There are at least two gunmen on the loose in Paris, a French official in Washington, D.C. confirms to CBS News' Margaret Brennan, after the gunmen attacked the office of a French satirical newspaper, killing at least 12 people.
The men headed North after the attack toward the 19th District where they dropped their car. They are believed to now be on foot. The public schools have been closed down. The city has already been on highest terror alert. French government officials are not on lockdown, according to the official.
France is still unsure of the affiliation of the attackers. It is unclear whether the two or three gunmen will be apprehended before French President Francois Hollande addresses the country at 2 p.m. ET. Their identities are still unknown.
Once the identities of the gunmen are confirmed, it is expected that France will take up the U.S. offer for intelligence help. There is already a long-standing relationship of intelligence sharing between the two nations. At this point, there has not been a request for U.S. help.
France has had strong intelligence for some time that there would be an attack in Paris, while the French have already been subject to terrorism. A French national, a tourist named Herve Gourdel, was beheaded in Algeria in September, when Hollande was in New York City for the United Nations meetings when the coalition attacks on ISIS began.
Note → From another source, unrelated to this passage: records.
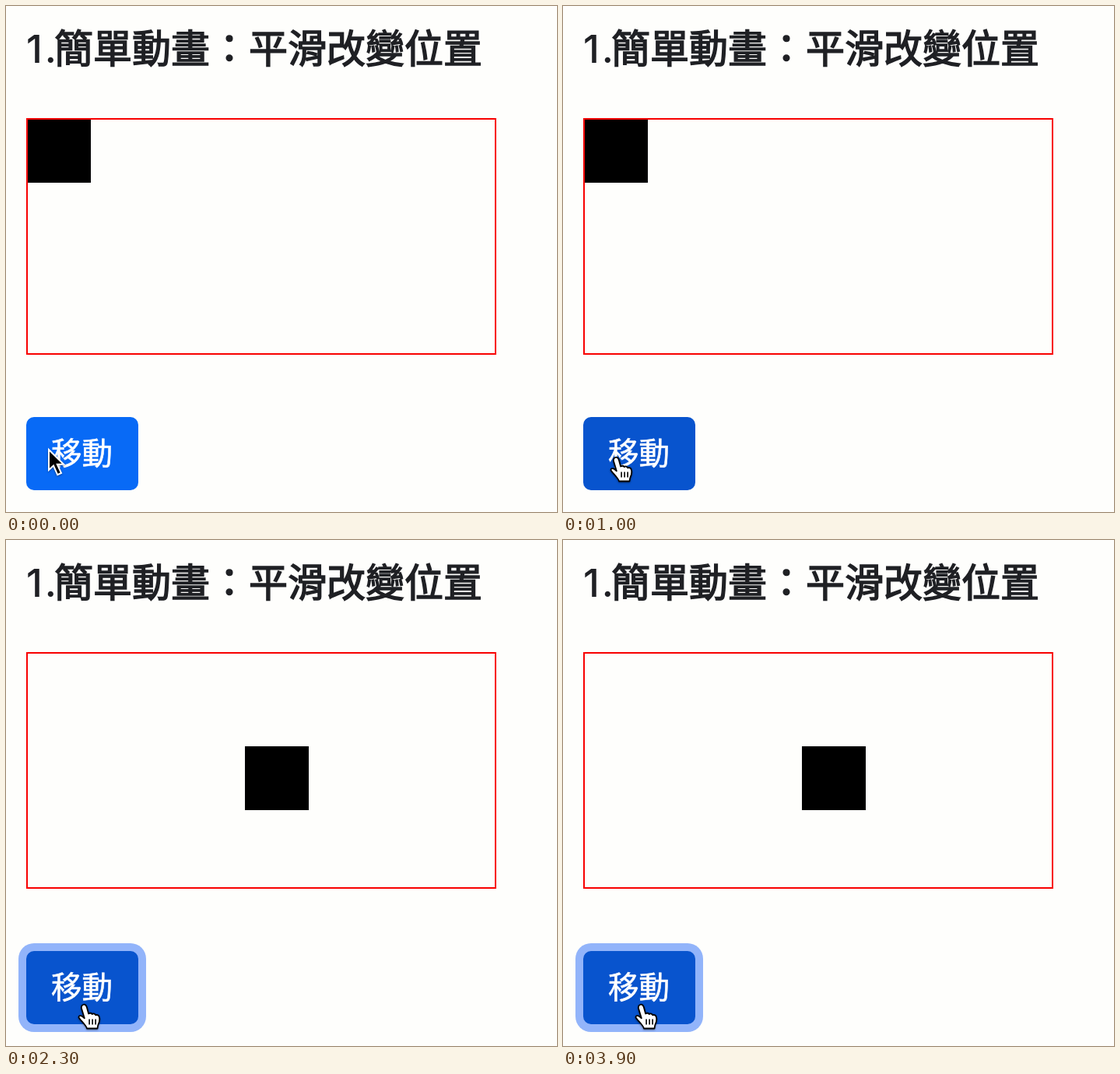
An HTML page for the animation above (4000 ms loop, 708 by 650 pixels).

```html
<!DOCTYPE html>
<html lang="zh-Hant">
<head>
<meta charset="utf-8">
<style>
html, body { margin: 0; width: 100%; height: 100%; overflow: hidden; background: #fefefc; }
svg { display: block; }
text { font-family: "Noto Sans CJK TC", "Noto Sans CJK", sans-serif; }
.title { font-size: 50px; font-weight: 500; fill: #1f2024; stroke: #1f2024; stroke-width: 1.5; }
.num { font-family: Inter, Roboto, sans-serif; stroke: none; }
.label { font-size: 39.5px; fill: #fff; stroke: #fff; stroke-width: .6; }
.cursor { filter: drop-shadow(0 1px 1px rgba(0, 0, 0, .4)); }
</style>
</head>
<body>
<svg width="708" height="650" viewBox="0 0 708 650">
  <text class="title num" x="26" y="73">1<tspan dx="3">.</tspan></text>
  <text class="title" x="62" y="73">簡單動畫：平滑改變位置</text>
  <rect x="27" y="145" width="602" height="302" fill="none" stroke="#f80000" stroke-width="2"/>
  <rect id="box" width="81.4" height="81.4" shape-rendering="crispEdges"/>
  <rect id="ring" fill="#92b4fa"/>
  <rect id="btn" x="26" y="528" width="144" height="94" rx="10"/>
  <text class="label" x="58" y="589">移動</text>
  <g id="arrow" class="cursor">
    <path d="M1 1V27L7 21.5L12.2 33.2L17 31L11.8 19.8H20.2Z" fill="#000" stroke="#fff" stroke-width="2"/>
  </g>
  <g id="hand" class="cursor">
    <path d="M6.5 1.5C9 .5 10.5 2 11.3 4.5L13.6 13C15 11.8 17.4 12 18.2 13.6C19.8 12.4 22 13 22.6 14.8C24.6 14 27 15 27.4 17.5C28.4 21 27.4 24 26 27C25.4 28.5 25.2 30 25 32H11.5C11 29.5 8.5 27 6.5 24.5C4.5 22 1.5 19.5 1 17.8C.8 15.5 3.5 15 5.3 16.3L8.3 18.8L4.6 6.5C4 4 4.6 2.2 6.5 1.5Z" fill="#fff" stroke="#000" stroke-width="1.8" stroke-linejoin="round"/>
    <path d="M14.6 20V27M18.6 20V27M22.6 20V27" stroke="#000" stroke-width="1.6"/>
  </g>
</svg>
<script>
const LOOP = 4000, STEP = 100;
const HOVER = 400, PRESS = 1260, CLICK = 1400, FADE = 150;
const $ = id => document.getElementById(id);
const clamp = v => Math.max(0, Math.min(1, v));
const ease = v => v * v * (3 - 2 * v);
const fade = (t, start) => ease(clamp((t - start) / FADE));
const mix = (a, b, k) => a.map((v, i) => v + (b[i] - v) * k);

// time, x, y of the pointer
const arrowPath = [[0, 54, 569], [100, 32, 573], [200, 14, 577], [300, 18, 576]];
const handPath = [[400, 45.5, 570], [600, 54, 574], [800, 59, 577], [1000, 60.5, 578.5], [1200, 92.5, 595.5]];

const IDLE = [8, 106, 246], OVER = [8, 84, 206], DOWN = [8, 78, 194];

function along(path, t) {
  const i = path.findIndex(p => p[0] > t);
  if (i < 0) return path[path.length - 1];
  const a = path[i - 1], b = path[i];
  return mix(a, b, (t - a[0]) / (b[0] - a[0]));
}

function place(el, x, y) {
  el.setAttribute("transform", `translate(${x} ${y})`);
}

function drawRing(grow) {
  const w = 10 * grow, ring = $("ring");
  const size = { x: 26 - w, y: 528 - w, width: 144 + 2 * w, height: 94 + 2 * w, rx: 10 + w };
  for (const key in size) ring.setAttribute(key, size[key]);
  ring.setAttribute("opacity", grow);
}

function draw(t) {
  const hovering = t >= HOVER;
  const pointer = hovering ? $("hand") : $("arrow");
  $("hand").style.display = hovering ? "" : "none";
  $("arrow").style.display = hovering ? "none" : "";
  const [, x, y] = along(hovering ? handPath : arrowPath, t);
  place(pointer, x, y);

  const press = fade(t, PRESS) - fade(t, CLICK);
  const color = mix(mix(IDLE, OVER, fade(t, HOVER)), DOWN, press);
  $("btn").setAttribute("fill", `rgb(${color.map(Math.round)})`);
  drawRing(fade(t, PRESS));

  if (t < CLICK) place($("box"), 28, 146);
  else place($("box"), 307.3, 265.3);
}

function tick() {
  const t = performance.now() % LOOP;
  draw(Math.floor(t / STEP) * STEP);
  requestAnimationFrame(tick);
}
tick();
</script>
</body>
</html>
```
The group that killed Gourdel claimed to have allegiance to ISIS, but French officials do not believe that they are tied to core ISIS.
France has not joined U.S. airstrikes against ISIS in Syria -- their military involvement stops at the Iraq border -- though France wants more action to be taken against Syrian President Bashar al-Assad.